• _WHAT IS BEING ASKED_:
Every line below that holds the string "shade" should be copied.

[SOURCE MATERIAL]

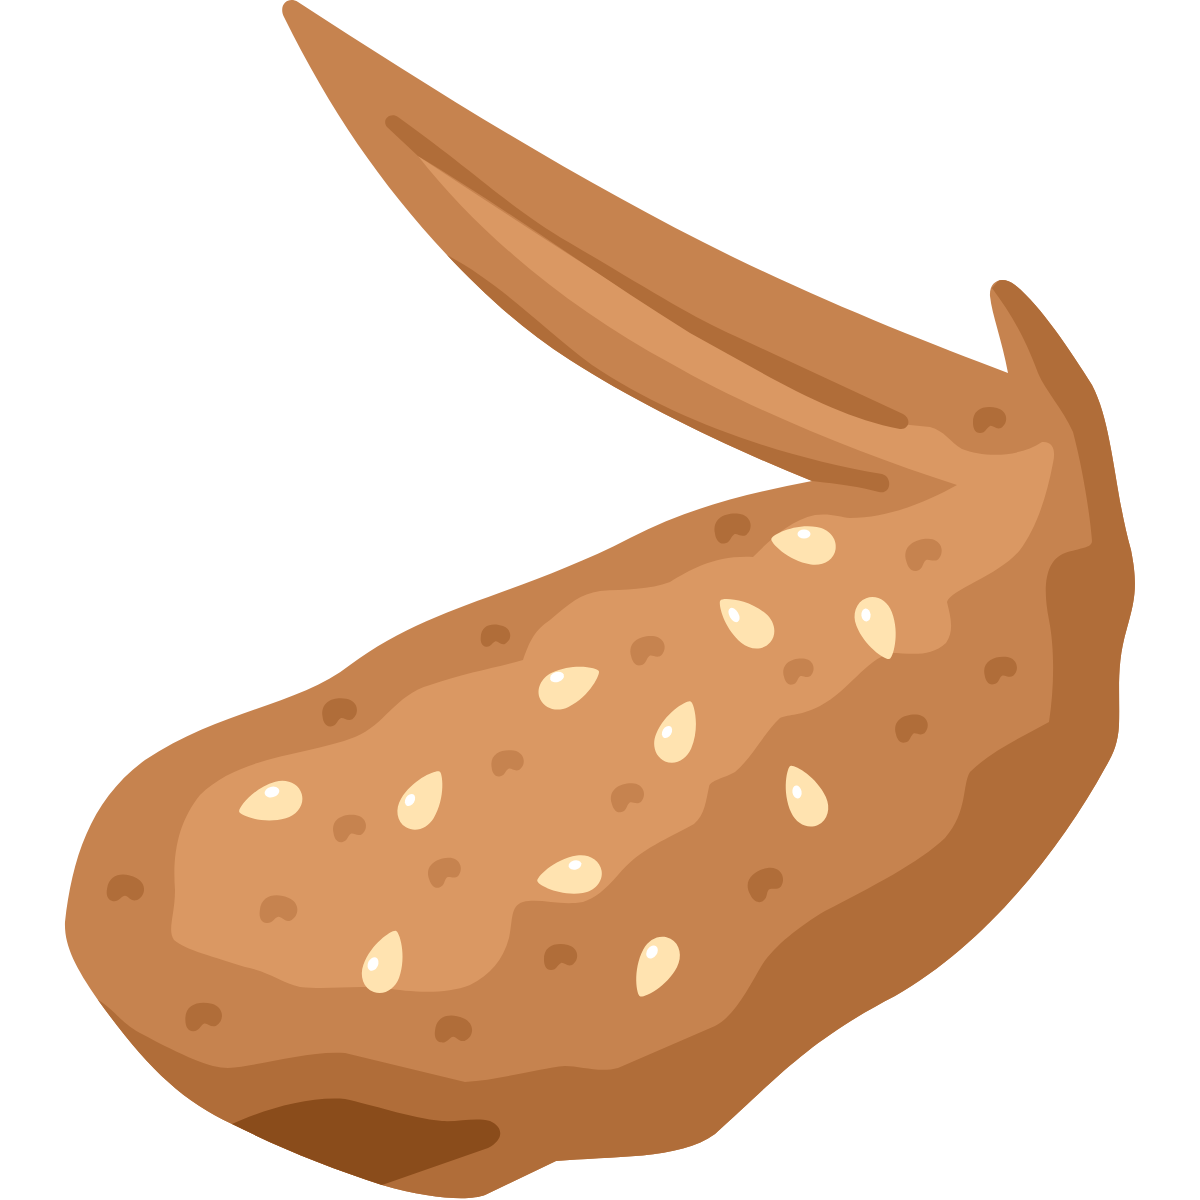
<!DOCTYPE html>
<html lang="en">
<head>
<meta charset="utf-8">
<title>Sesame chicken wing</title>
<style>
:root {
  --paper: #ffffff;
  --crust: #c6834f;
  --crust-light: #da9863;
  --crust-shade: #b06d39;
  --crust-deep: #8a4c1b;
  --sesame: #ffe3b0;
  --glint: #ffffff;
}
html, body { margin: 0; padding: 0; background: var(--paper); overflow: hidden; }
.wing { display: block; width: 1200px; height: 1200px; }
.base, .dimples-light { fill: var(--crust); }
.light { fill: var(--crust-light); }
.shade, .dimples-shade { fill: var(--crust-shade); }
.deep { fill: var(--crust-deep); }
.seeds { fill: var(--sesame); }
.glints { fill: var(--glint); }
</style>
</head>
<body>
<svg class="wing" viewBox="0 0 1200 1200" role="img" aria-label="Roasted chicken wing sprinkled with sesame seeds">
  <defs>
    <path id="silhouette" d="M298 2C430 88 585 185 735 258C830 304 925 342 1008 373C1002 340 992 315 990 296C989 281 1002 275 1015 285C1040 305 1070 350 1092 385C1113 425 1114 490 1131 550C1138 585 1135 600 1127 628C1116 665 1120 690 1119 725C1118 745 1112 756 1105 768C1060 850 985 945 895 996C810 1040 780 1075 715 1134C680 1160 610 1156 556 1161L485 1195C470 1201 430 1199 382 1185C330 1168 280 1148 232 1124C180 1100 145 1065 98 1000C75 967 64 945 65 922C72 860 90 800 145 760C220 710 300 705 350 665C430 605 520 595 630 538C690 507 750 493 812 481C730 448 640 405 570 360C520 328 480 290 447 255C380 183 330 110 284 17C278 5 288 -4 298 2Z"/>
    <clipPath id="wing-clip"><use href="#silhouette"/></clipPath>
    <path id="seed" d="M-32 0C-33 -3 -13 -19 11 -19C23 -19 33 -11 33 0C33 11 23 19 11 19C-13 19 -33 3 -32 0Z"/>
    <ellipse id="glint" rx="6.5" ry="4.6"/>
    <path id="dimple" d="M-16 3C-17 -12 -3 -15 8 -12C19 -9 20 3 12 8C7 10 4 5 1 6C-3 8 -3 13 -9 13C-14 13 -16 8 -16 3Z"/>
  </defs>

  <use class="base" href="#silhouette"/>

  <g clip-path="url(#wing-clip)">
    <path class="shade" d="M98 1000C115 1010 120 1022 140 1033C185 1057 210 1068 228 1068C260 1066 310 1050 345 1053L465 1082C500 1080 540 1068 565 1066C580 1066 600 1073 618 1068L715 1026C735 1016 750 985 762 965C775 945 800 926 825 911C870 888 920 862 945 838C968 812 962 785 970 772C990 752 1020 738 1049 722C1054 690 1055 650 1049 620C1042 585 1046 560 1065 553C1080 548 1092 548 1092 541C1090 515 1083 470 1073 432C1062 408 1045 390 1038 373C1025 338 1012 315 992 288L1010 268L1200 300V1200H50V1000Z"/>
    <path class="deep" d="M232 1124C265 1109 310 1096 345 1099C370 1104 410 1118 442 1121C460 1122 475 1117 490 1121C504 1127 504 1140 488 1148L382 1185L360 1200L200 1140Z"/>
  </g>

  <path class="light" d="M418 156C500 210 600 275 690 332C760 370 830 412 900 424L930 427C945 431 950 442 962 449C985 458 1020 457 1042 442C1053 441 1056 450 1053 463C1046 500 1035 530 1020 550C1000 575 950 590 947 602C950 615 955 630 946 643C930 658 910 653 891 653C865 660 850 690 820 706C800 716 790 714 780 718C765 732 750 760 735 772C725 778 710 780 709 787C706 800 705 815 694 824C670 838 640 848 618 875C605 890 595 898 583 902C560 906 540 898 523 902C510 906 513 920 509 938C503 960 490 975 470 985C445 995 410 992 385 988C350 985 330 990 300 987C280 982 270 972 245 967C215 957 185 950 174 940C167 930 175 915 175 890C172 850 180 820 200 795C240 755 310 755 355 737C385 725 395 695 430 685C465 673 500 667 523 660C530 640 535 630 550 620C570 603 580 594 600 591C625 589 650 590 670 582C690 570 715 555 753 557C770 540 790 520 815 515C830 513 840 517 850 518C890 518 930 500 957 485C860 454 750 409 670 363C570 309 480 235 418 156Z"/>
  <path class="shade" d="M398 117C480 176 510 208 570 243C650 290 690 316 735 336L903 414C912 419 909 430 900 429C830 416 760 371 690 333C600 277 505 208 418 156L387 127C381 119 391 112 398 117Z"/>
  <path class="shade" d="M447 255C500 283 540 326 592 365C670 418 780 457 882 474C893 477 891 495 879 492C860 487 840 484 812 481C730 448 640 405 570 360C520 328 480 290 447 255Z"/>

  <g class="dimples-shade">
    <use href="#dimple" transform="translate(989 420)"/>
    <use href="#dimple" transform="translate(732 528) rotate(-8) scale(1.1)"/>
    <use href="#dimple" transform="translate(495 636) rotate(5) scale(.88)"/>
    <use href="#dimple" transform="translate(339 712) rotate(-5) scale(1.05)"/>
    <use href="#dimple" transform="translate(1000 670) rotate(-10)"/>
    <use href="#dimple" transform="translate(911 728) rotate(-12)"/>
    <use href="#dimple" transform="translate(765 884) rotate(-25) scale(1.12)"/>
    <use href="#dimple" transform="translate(125 889) rotate(12) scale(1.1)"/>
    <use href="#dimple" transform="translate(560 957)"/>
    <use href="#dimple" transform="translate(203 1017) scale(1.1)"/>
    <use href="#dimple" transform="translate(453 1030) rotate(10) scale(1.1)"/>
  </g>
  <g class="dimples-light">
    <use href="#dimple" transform="translate(923 554) rotate(-15) scale(1.12)"/>
    <use href="#dimple" transform="translate(647 650) rotate(-12) scale(1.05)"/>
    <use href="#dimple" transform="translate(798 671) rotate(-12) scale(.93)"/>
    <use href="#dimple" transform="translate(507 763) rotate(-5) scale(.98)"/>
    <use href="#dimple" transform="translate(627 797) rotate(-14) scale(1.02)"/>
    <use href="#dimple" transform="translate(349 828) rotate(-8)"/>
    <use href="#dimple" transform="translate(444 872) rotate(-18) scale(1.02)"/>
    <use href="#dimple" transform="translate(278 910) rotate(8) scale(1.12)"/>
  </g>

  <g class="seeds">
    <use href="#seed" transform="translate(803 544) rotate(9)"/>
    <use href="#seed" transform="translate(745 621) rotate(40)"/>
    <use href="#seed" transform="translate(878 629) rotate(249)"/>
    <use href="#seed" transform="translate(570 685) rotate(154)"/>
    <use href="#seed" transform="translate(678 731) rotate(113)"/>
    <use href="#seed" transform="translate(270 803) rotate(-16)"/>
    <use href="#seed" transform="translate(423 799) rotate(121)"/>
    <use href="#seed" transform="translate(569 876) rotate(-9)"/>
    <use href="#seed" transform="translate(385 961) rotate(110)"/>
    <use href="#seed" transform="translate(804 795) rotate(65)"/>
    <use href="#seed" transform="translate(655 968) rotate(-62)"/>
  </g>
  <g class="glints">
    <use href="#glint" transform="translate(804 534)"/>
    <use href="#glint" transform="translate(734 615) rotate(60) scale(1.2 1)"/>
    <use href="#glint" transform="translate(866 615) rotate(85)"/>
    <use href="#glint" transform="translate(557 677) rotate(-20) scale(1.1)"/>
    <use href="#glint" transform="translate(667 732) rotate(-60)"/>
    <use href="#glint" transform="translate(272 792) rotate(-15) scale(1.15)"/>
    <use href="#glint" transform="translate(410 800) rotate(-60)"/>
    <use href="#glint" transform="translate(575 865) rotate(-15)"/>
    <use href="#glint" transform="translate(373 964) rotate(-65) scale(1.1)"/>
    <use href="#glint" transform="translate(797 792) rotate(80)"/>
    <use href="#glint" transform="translate(652 952) rotate(-55) scale(1.1)"/>
  </g>
</svg>
</body>
</html>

[/SOURCE MATERIAL]

• _EXERCISE ANSWER_:
  --crust-shade: #b06d39;
.shade, .dimples-shade { fill: var(--crust-shade); }
    <path class="shade" d="M98 1000C115 1010 120 1022 140 1033C185 1057 210 1068 228 1068C260 1066 310 1050 345 1053L465 1082C500 1080 540 1068 565 1066C580 1066 600 1073 618 1068L715 1026C735 1016 750 985 762 965C775 945 800 926 825 911C870 888 920 862 945 838C968 812 962 785 970 772C990 752 1020 738 1049 722C1054 690 1055 650 1049 620C1042 585 1046 560 1065 553C1080 548 1092 548 1092 541C1090 515 1083 470 1073 432C1062 408 1045 390 1038 373C1025 338 1012 315 992 288L1010 268L1200 300V1200H50V1000Z"/>
  <path class="shade" d="M398 117C480 176 510 208 570 243C650 290 690 316 735 336L903 414C912 419 909 430 900 429C830 416 760 371 690 333C600 277 505 208 418 156L387 127C381 119 391 112 398 117Z"/>
  <path class="shade" d="M447 255C500 283 540 326 592 365C670 418 780 457 882 474C893 477 891 495 879 492C860 487 840 484 812 481C730 448 640 405 570 360C520 328 480 290 447 255Z"/>
  <g class="dimples-shade">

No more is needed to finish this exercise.